Problem description: Only the number is wanted: how many lines below contain "labels"?

Records:
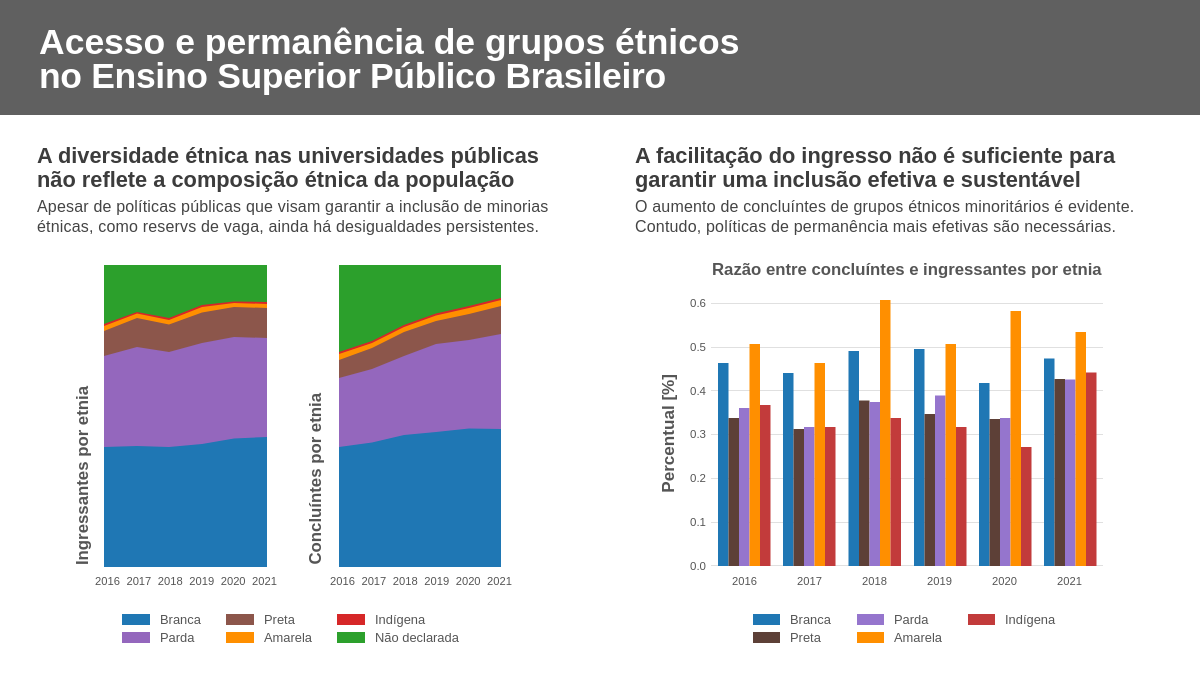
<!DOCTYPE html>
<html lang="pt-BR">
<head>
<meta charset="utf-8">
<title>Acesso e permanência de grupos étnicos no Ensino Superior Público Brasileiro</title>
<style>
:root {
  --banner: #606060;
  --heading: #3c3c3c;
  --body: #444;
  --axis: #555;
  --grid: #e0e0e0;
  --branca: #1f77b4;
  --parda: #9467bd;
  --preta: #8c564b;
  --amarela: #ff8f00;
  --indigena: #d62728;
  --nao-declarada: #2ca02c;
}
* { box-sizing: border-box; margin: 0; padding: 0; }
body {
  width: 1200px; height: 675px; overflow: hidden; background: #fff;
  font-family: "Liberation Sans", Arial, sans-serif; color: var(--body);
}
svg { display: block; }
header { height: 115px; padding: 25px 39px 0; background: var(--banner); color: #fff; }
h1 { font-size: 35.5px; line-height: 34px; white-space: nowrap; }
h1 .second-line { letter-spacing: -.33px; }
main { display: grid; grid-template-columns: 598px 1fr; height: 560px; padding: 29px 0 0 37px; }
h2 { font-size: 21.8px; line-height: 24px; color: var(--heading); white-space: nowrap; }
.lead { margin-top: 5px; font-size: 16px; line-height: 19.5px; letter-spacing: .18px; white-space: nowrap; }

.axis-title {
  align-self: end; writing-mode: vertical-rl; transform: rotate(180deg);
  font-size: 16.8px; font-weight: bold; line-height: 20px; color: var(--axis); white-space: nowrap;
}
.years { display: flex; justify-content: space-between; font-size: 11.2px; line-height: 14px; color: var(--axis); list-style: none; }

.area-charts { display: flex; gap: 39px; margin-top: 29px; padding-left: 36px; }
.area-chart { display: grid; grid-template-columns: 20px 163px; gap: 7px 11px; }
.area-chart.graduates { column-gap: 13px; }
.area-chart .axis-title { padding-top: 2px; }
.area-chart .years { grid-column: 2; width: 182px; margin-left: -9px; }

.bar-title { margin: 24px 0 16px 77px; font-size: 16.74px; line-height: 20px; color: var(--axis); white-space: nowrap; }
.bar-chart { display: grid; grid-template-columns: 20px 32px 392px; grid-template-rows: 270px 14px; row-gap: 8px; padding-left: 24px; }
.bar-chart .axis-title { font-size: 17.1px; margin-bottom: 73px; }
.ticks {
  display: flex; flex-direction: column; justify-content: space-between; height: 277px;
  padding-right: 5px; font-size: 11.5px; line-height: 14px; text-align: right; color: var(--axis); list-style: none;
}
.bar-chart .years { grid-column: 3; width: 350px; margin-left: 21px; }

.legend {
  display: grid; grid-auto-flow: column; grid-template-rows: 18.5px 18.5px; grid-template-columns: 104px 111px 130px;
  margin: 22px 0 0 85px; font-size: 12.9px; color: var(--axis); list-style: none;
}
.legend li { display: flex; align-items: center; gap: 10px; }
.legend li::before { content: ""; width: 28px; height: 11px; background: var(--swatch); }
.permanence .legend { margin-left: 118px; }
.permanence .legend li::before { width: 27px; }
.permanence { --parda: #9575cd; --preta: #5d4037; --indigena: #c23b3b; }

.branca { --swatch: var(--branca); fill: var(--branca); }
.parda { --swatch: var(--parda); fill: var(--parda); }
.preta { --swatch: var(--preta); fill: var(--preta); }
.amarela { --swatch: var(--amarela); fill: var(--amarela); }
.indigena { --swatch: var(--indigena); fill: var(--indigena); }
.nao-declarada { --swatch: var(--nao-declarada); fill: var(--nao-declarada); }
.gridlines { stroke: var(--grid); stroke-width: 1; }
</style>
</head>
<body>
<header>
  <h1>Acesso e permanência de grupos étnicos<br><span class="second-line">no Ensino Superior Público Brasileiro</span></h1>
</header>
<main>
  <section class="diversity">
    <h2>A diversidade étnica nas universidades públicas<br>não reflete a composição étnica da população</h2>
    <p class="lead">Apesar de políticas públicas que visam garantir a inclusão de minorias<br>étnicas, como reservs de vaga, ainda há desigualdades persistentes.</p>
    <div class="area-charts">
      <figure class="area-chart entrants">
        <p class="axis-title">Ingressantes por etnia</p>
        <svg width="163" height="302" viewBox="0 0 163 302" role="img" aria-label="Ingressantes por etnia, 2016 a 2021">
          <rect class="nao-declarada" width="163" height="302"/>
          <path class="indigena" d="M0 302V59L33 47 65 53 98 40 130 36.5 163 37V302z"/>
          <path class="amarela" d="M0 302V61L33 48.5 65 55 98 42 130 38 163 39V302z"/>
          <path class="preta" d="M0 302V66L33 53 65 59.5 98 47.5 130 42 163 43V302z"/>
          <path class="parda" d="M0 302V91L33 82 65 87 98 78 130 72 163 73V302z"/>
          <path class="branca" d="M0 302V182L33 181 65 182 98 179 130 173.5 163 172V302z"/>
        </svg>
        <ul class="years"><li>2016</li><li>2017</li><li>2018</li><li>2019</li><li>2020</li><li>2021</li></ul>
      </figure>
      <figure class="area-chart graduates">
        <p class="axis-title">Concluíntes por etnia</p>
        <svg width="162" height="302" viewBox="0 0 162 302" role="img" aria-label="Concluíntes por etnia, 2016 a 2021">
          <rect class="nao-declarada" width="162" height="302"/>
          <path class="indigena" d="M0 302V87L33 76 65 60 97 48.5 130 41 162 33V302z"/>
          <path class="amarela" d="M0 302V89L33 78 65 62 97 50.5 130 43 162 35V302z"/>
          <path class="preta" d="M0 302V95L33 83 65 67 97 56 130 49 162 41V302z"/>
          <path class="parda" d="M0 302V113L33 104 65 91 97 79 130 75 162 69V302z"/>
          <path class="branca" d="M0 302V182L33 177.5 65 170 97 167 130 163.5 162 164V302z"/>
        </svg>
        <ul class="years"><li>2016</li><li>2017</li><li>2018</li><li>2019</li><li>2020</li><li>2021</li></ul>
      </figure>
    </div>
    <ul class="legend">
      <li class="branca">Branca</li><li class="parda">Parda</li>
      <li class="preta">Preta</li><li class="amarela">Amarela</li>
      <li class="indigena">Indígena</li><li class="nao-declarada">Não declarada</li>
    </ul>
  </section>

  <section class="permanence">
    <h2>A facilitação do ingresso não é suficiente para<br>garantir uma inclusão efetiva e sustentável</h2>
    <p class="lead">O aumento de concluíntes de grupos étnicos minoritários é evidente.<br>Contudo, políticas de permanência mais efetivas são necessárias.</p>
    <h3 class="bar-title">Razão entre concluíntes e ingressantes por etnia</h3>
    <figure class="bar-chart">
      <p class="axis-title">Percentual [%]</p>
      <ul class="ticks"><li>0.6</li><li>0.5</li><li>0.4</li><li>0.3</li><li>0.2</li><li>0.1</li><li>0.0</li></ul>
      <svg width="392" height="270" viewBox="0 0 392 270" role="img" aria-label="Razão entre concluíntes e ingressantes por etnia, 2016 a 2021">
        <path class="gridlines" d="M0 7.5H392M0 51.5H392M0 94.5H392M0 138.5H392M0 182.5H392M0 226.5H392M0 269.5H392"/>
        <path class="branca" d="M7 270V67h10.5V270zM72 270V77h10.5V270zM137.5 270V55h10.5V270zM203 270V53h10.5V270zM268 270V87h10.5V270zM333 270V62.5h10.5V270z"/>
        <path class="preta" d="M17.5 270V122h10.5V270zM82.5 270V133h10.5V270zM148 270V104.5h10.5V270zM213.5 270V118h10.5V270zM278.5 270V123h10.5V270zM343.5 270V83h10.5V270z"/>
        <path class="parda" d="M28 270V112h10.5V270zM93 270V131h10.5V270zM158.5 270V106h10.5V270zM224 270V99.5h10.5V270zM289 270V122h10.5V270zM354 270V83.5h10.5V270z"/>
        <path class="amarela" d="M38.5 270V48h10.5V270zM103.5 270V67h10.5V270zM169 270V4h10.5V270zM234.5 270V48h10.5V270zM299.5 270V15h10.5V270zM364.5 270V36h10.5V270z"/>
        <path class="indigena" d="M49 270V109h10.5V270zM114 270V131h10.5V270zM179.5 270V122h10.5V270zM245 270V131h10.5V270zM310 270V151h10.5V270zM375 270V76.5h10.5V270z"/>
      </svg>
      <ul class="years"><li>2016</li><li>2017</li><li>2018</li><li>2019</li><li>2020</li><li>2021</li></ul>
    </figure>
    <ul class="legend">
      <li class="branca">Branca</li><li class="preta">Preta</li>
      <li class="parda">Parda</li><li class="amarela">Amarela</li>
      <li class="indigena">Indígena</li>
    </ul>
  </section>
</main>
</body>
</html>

* * *

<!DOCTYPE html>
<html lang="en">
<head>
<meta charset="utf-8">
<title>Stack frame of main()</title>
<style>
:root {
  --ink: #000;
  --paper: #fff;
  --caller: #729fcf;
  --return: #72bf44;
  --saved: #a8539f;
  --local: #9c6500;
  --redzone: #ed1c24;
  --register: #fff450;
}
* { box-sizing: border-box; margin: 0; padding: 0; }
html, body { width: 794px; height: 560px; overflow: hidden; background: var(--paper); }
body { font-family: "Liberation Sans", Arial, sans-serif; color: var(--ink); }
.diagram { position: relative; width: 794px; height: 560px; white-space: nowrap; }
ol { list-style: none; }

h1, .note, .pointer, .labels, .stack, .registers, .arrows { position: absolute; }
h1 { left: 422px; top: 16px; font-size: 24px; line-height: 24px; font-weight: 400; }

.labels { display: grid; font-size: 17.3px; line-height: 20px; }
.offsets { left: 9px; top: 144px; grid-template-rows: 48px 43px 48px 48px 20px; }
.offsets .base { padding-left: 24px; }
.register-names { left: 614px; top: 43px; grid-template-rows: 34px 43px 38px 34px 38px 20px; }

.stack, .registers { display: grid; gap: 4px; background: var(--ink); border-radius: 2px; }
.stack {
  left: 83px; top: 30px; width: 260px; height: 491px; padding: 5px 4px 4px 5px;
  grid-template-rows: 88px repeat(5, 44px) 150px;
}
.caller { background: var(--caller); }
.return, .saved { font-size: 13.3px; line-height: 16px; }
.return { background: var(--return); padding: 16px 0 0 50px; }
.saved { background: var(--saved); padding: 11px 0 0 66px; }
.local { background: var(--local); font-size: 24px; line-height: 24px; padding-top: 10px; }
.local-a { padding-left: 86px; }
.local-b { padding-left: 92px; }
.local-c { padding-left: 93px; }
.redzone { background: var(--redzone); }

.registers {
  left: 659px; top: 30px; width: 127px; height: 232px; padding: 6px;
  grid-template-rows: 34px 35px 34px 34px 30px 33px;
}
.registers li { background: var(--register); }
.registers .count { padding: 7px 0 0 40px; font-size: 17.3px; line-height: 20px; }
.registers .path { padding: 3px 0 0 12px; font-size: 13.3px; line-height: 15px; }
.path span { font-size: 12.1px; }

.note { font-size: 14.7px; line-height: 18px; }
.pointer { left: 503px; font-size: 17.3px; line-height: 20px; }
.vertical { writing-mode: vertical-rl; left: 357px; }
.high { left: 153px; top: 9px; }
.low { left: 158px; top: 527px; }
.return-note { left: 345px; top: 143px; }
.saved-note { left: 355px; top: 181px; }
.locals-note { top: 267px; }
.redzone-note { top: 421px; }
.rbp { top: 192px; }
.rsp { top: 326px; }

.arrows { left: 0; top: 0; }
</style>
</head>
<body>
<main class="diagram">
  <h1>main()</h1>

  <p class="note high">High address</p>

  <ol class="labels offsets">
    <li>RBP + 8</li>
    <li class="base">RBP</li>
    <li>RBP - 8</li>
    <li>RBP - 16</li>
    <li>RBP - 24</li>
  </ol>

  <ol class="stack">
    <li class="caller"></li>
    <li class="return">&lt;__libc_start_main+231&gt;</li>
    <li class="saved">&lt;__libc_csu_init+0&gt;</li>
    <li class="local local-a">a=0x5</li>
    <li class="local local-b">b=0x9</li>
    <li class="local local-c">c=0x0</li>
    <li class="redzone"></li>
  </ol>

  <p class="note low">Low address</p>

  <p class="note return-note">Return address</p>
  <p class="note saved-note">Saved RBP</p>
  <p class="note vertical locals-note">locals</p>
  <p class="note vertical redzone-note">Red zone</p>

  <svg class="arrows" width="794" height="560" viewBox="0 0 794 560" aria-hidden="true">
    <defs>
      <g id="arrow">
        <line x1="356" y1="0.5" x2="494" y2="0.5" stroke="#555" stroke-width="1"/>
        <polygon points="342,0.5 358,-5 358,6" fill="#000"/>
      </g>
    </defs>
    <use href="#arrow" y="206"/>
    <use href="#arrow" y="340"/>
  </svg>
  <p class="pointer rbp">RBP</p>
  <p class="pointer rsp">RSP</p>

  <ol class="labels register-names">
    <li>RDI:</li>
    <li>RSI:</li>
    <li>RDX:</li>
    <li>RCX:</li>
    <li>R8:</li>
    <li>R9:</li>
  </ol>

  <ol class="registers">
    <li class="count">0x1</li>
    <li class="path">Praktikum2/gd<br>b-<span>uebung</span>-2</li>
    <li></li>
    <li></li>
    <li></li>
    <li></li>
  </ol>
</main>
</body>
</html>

---

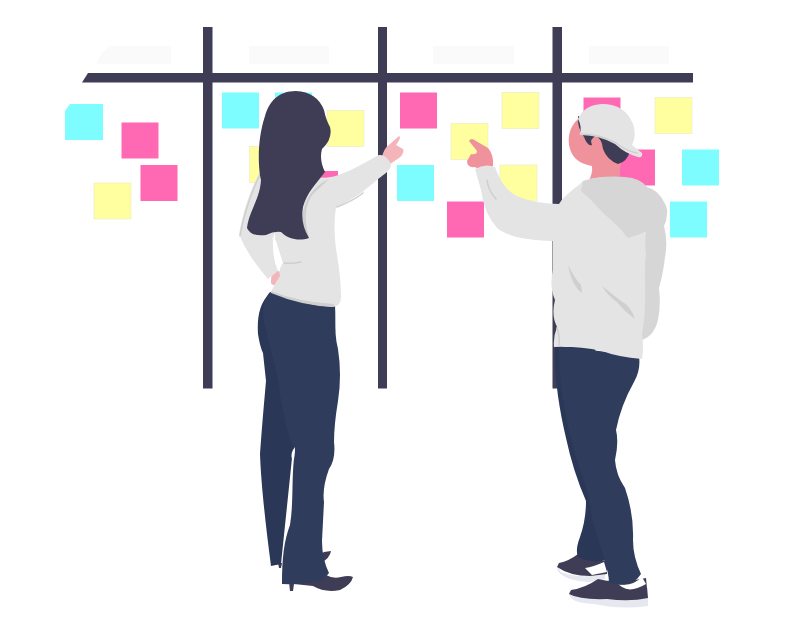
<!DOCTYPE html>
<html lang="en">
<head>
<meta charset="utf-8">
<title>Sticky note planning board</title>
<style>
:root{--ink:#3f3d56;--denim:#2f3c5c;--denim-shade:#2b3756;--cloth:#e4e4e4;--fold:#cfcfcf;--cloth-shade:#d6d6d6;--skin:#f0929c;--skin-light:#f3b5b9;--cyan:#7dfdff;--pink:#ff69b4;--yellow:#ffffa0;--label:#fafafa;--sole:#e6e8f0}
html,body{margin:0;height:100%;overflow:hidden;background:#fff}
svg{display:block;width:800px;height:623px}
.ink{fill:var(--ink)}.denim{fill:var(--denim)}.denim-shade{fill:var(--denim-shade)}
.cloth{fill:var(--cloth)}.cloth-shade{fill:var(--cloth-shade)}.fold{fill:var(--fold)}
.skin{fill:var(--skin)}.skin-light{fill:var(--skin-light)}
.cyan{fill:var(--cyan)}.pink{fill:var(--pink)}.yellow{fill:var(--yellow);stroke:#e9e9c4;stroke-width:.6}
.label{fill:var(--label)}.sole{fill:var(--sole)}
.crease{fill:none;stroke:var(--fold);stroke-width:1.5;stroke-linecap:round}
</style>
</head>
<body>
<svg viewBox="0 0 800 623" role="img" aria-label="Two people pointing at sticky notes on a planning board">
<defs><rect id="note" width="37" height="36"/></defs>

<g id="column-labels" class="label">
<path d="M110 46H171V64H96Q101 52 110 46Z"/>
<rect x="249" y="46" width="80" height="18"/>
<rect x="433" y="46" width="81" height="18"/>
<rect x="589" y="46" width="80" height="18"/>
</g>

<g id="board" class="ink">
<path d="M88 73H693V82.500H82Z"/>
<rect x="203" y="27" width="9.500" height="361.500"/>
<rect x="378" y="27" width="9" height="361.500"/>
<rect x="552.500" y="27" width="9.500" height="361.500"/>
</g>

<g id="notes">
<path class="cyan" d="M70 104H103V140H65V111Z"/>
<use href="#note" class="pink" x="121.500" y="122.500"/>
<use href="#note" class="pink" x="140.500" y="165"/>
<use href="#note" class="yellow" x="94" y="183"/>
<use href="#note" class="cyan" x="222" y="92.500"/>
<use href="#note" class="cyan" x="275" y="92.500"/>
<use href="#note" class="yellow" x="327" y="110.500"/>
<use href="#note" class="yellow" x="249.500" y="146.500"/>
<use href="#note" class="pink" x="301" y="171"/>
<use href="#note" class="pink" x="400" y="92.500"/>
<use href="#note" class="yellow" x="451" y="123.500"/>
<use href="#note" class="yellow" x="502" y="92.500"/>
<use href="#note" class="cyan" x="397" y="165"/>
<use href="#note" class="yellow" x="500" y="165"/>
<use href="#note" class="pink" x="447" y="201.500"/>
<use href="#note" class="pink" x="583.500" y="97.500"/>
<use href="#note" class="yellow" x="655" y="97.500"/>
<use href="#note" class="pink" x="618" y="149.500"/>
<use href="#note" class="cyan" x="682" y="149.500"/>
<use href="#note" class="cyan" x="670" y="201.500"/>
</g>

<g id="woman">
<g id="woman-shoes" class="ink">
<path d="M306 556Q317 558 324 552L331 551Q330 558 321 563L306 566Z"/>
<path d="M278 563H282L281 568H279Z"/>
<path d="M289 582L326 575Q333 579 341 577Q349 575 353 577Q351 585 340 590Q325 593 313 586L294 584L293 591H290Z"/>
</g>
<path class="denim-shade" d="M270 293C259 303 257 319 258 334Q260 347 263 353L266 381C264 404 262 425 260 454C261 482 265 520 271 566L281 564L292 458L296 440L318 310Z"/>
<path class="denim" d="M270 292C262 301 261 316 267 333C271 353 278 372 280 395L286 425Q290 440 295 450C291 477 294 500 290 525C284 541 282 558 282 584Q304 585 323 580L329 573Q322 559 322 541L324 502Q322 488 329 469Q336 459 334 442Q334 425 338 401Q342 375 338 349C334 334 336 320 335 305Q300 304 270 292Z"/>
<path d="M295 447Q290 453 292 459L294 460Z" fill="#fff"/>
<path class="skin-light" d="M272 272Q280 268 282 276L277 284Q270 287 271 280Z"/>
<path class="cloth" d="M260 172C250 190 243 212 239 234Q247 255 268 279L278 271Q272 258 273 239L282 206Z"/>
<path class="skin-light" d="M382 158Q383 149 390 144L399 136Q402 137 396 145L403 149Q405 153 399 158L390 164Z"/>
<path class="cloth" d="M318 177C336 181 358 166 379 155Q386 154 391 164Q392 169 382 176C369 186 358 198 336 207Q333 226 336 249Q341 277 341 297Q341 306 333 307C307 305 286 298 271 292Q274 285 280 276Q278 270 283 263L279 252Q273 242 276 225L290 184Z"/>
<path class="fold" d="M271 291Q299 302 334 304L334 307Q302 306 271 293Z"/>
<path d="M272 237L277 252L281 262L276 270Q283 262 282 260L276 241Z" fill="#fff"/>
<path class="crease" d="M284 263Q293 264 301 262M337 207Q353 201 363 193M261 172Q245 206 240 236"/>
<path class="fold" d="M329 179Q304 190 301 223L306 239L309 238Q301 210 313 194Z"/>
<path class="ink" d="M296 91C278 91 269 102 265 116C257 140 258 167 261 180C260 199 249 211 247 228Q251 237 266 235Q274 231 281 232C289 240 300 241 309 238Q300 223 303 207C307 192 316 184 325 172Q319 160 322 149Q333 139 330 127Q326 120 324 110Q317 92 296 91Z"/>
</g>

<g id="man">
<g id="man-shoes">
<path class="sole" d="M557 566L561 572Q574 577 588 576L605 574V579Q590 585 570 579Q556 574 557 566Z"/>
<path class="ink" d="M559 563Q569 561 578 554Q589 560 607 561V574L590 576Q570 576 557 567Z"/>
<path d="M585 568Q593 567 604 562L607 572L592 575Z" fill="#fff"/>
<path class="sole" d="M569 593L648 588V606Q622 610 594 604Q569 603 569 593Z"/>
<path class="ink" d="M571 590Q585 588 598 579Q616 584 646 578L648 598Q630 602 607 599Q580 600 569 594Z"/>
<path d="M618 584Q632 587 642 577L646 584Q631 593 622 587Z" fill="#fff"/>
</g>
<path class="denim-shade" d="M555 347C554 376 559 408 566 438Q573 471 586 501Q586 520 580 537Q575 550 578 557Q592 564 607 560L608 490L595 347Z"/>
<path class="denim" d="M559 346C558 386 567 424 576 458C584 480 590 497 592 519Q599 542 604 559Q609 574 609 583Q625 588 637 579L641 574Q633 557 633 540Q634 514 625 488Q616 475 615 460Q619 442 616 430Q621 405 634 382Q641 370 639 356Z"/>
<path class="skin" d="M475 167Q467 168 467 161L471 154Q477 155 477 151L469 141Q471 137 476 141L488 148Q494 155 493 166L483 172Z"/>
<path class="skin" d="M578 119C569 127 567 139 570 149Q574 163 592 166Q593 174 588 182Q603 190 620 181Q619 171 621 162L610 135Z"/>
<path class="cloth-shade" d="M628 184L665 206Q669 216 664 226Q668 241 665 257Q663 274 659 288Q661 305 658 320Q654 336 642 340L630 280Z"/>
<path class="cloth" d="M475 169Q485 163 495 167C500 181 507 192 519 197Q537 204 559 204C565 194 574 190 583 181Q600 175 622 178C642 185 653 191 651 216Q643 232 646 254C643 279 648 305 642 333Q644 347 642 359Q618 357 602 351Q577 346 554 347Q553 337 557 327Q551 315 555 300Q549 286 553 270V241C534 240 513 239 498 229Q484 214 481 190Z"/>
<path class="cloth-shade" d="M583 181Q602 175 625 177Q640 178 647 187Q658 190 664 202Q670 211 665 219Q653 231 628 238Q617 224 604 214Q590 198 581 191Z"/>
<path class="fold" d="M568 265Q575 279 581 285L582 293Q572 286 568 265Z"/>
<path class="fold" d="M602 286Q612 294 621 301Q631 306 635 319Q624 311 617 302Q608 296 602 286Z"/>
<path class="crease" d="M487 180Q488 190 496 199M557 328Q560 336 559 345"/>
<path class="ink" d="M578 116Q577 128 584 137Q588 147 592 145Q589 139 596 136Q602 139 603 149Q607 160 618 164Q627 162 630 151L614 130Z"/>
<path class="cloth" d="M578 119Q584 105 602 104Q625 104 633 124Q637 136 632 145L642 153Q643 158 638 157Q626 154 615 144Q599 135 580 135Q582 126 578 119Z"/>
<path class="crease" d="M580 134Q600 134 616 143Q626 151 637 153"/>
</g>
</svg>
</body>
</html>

Answer to the exercise: 5